I'm not sure this is 100% accurate. I serve from picnic taps that are entirely inside the fridge with my kegs. The first pour is always different due to the beer that is in the lines. I don't know if the beer in the lines loses carbonation or what exactly happens, but the best approach for me is to clear the lines (drink or dump) and then pour. After the lines are clear I will get a consistent pour.
I don't pour a pint every day (even not for several days) so my experience may be different from yours if your taps are in regular use.
The reason that your first pour is different is that the beer in those lines are a higher temperature than the beer in your kegs. This is due to many reasons on different systems: vinyl lines insulating from the fridge/freezer air, the air around the lines actually being warmer (especially common in chest freezers but not uncommon in old fridges - cold air sinks & taps are usually higher than the keg), etc. Carbonation is temperature dependent. Carbonation will come out of solution at higher temperatures. Once you pull fresh beer (at the keg temp) into those lines, it takes time to rise in temperature, which is why the first pour can be foamy on many systems. Even a 5*F rise in temperature in the 'line beer' will cause foaming. Stick a thermometer in the beer that you dump - I'll bet that it isn't the same temp as the beer that you drink from the second pour.
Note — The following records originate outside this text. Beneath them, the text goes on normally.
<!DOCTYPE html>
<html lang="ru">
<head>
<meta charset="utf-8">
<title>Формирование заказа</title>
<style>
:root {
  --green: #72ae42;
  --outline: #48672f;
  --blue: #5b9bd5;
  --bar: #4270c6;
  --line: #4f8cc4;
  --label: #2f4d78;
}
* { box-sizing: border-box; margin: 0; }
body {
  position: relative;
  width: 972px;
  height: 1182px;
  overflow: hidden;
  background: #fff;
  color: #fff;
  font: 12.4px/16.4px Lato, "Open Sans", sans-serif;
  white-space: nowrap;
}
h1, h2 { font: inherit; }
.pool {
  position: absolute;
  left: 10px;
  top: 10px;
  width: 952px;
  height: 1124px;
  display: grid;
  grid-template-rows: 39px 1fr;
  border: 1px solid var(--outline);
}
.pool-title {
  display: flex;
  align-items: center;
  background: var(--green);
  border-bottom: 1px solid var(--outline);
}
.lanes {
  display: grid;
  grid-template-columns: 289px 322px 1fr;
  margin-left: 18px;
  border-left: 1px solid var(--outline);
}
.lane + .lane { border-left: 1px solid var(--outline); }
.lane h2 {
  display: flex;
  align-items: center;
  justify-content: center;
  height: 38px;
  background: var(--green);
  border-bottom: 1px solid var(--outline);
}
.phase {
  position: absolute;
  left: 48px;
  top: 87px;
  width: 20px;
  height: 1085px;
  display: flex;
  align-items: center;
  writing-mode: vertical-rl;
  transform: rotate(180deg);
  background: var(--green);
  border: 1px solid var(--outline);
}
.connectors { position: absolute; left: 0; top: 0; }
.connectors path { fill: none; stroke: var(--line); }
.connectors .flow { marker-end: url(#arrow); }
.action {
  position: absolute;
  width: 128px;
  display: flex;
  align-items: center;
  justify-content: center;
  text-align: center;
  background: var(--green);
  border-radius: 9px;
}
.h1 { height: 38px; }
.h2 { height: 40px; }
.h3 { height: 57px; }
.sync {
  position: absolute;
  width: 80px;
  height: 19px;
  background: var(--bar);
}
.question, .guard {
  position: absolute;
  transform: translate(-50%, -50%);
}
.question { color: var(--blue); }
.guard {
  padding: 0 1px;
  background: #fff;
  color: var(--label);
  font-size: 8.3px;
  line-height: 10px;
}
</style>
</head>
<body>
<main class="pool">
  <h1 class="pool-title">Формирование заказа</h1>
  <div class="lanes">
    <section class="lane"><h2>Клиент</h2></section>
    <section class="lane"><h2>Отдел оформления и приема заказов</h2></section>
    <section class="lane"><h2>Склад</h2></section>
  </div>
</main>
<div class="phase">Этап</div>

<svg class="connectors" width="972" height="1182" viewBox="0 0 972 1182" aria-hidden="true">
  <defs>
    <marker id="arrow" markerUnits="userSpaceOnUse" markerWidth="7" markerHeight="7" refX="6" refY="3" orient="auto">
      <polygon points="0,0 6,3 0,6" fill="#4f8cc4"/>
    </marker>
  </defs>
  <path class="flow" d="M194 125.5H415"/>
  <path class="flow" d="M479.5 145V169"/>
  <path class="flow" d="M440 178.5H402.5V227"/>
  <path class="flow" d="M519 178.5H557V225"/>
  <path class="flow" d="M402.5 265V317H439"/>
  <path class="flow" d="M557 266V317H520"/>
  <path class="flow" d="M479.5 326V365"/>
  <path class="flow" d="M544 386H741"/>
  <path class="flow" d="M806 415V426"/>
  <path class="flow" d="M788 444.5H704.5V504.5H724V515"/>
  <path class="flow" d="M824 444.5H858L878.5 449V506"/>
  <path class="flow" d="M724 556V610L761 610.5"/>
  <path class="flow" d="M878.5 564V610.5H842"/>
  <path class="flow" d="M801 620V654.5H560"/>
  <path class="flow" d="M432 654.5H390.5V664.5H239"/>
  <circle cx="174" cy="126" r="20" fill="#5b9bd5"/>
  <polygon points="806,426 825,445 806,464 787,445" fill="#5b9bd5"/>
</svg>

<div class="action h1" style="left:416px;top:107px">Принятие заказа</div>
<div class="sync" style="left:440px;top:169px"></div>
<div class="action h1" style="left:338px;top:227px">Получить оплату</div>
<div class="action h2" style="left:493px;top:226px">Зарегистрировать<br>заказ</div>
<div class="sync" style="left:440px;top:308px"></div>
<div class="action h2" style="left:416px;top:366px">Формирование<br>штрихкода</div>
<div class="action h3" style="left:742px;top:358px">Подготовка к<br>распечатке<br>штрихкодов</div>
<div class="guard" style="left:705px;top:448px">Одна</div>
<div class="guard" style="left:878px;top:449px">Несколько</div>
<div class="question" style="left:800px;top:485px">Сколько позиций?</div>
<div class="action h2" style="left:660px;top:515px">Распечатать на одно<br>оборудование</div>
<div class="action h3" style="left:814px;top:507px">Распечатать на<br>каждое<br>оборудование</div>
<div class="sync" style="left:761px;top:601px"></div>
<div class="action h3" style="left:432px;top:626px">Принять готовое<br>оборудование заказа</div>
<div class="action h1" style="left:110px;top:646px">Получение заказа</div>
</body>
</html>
Source: I have a fairly involved draft system at home. Long draw, rise in elevation, air cooled remote box, flow control faucets, barrier lines, etc, etc, etc. If there is a problem with a draft system, I bet that I've seen it in my own home. I've had a draft technician over to diagnose the multitude of issues this thing has - it's safe to say that I've learned a lot in the past year.